Records for this exercise —

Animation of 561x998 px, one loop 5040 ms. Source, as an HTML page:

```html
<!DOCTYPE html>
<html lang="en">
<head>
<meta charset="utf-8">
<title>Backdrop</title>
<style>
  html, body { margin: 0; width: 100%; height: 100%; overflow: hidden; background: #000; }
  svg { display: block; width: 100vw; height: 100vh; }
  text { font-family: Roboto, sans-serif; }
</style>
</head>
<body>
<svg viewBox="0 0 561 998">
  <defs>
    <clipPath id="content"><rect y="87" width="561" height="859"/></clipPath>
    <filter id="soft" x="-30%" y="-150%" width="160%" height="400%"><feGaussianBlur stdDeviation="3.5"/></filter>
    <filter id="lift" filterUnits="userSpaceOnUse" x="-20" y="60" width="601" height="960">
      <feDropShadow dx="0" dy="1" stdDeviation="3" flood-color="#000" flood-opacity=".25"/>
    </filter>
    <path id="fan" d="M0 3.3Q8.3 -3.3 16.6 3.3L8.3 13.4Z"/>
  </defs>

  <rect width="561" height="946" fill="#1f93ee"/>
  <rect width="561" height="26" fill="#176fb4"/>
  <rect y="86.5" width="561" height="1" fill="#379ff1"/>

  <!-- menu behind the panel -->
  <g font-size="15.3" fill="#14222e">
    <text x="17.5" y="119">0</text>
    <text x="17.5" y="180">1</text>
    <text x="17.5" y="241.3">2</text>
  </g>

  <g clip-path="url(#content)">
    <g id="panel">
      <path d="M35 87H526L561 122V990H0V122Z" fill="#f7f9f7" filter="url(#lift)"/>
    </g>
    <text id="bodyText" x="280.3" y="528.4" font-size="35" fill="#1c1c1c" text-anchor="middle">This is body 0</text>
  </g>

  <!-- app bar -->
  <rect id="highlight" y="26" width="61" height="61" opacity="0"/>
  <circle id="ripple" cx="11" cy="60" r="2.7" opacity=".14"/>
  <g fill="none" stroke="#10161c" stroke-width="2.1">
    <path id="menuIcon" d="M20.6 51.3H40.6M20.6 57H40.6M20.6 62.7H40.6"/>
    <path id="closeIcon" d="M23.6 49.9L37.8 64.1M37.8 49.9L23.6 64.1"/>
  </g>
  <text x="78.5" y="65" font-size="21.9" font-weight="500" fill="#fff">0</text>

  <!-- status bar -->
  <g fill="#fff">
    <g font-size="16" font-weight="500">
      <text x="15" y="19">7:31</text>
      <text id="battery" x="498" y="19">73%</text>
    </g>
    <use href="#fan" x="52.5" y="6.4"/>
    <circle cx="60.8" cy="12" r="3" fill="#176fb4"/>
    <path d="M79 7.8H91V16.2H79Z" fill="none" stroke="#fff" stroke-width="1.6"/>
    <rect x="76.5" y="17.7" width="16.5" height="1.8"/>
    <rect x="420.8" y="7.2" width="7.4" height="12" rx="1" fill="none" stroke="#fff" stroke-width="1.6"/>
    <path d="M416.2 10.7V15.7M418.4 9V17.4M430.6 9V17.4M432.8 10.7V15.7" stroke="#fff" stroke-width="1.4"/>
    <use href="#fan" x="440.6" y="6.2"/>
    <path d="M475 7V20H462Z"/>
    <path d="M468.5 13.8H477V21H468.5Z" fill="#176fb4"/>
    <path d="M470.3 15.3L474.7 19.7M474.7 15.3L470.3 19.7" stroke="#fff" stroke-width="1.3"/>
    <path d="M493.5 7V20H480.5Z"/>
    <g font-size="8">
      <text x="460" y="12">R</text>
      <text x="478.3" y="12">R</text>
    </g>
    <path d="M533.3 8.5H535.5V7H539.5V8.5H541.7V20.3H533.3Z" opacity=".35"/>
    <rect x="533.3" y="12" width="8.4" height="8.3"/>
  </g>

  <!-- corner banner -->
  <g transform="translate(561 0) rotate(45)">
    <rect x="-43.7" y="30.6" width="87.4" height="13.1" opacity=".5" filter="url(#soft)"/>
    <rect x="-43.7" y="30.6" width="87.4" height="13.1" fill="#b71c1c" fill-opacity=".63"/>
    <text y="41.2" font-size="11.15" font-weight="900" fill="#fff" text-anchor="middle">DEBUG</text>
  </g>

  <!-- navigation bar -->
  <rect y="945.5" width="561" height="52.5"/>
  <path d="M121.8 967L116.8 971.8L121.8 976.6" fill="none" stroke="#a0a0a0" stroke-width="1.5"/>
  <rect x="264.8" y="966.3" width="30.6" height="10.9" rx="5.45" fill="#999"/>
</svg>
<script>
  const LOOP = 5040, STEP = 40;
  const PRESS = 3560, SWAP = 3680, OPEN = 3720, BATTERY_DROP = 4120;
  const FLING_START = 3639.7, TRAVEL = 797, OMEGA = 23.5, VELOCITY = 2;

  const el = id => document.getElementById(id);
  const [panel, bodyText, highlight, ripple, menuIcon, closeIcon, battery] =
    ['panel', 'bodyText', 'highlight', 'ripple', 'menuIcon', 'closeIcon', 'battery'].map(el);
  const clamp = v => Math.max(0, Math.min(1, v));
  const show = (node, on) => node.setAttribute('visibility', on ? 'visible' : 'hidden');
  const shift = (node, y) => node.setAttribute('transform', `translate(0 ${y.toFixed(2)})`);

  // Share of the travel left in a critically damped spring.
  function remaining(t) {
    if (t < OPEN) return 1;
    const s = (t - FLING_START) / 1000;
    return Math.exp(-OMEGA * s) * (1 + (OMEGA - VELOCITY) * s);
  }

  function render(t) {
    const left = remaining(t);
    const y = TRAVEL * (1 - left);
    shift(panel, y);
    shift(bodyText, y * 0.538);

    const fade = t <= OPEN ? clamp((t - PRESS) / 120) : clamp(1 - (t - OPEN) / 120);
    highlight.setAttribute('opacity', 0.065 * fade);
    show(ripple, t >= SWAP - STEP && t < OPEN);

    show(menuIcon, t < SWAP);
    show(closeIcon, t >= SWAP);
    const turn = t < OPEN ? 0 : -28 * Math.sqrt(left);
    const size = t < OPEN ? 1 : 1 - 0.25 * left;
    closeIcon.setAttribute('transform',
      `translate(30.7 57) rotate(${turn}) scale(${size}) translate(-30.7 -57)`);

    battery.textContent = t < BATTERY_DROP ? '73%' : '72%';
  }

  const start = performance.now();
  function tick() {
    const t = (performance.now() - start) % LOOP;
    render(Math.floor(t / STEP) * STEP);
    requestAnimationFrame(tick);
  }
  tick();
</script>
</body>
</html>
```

About this task — Which lines of the records above contain the word "SWAP"? Copy each of them.

Exercise response —
  const PRESS = 3560, SWAP = 3680, OPEN = 3720, BATTERY_DROP = 4120;
    show(ripple, t >= SWAP - STEP && t < OPEN);
    show(menuIcon, t < SWAP);
    show(closeIcon, t >= SWAP);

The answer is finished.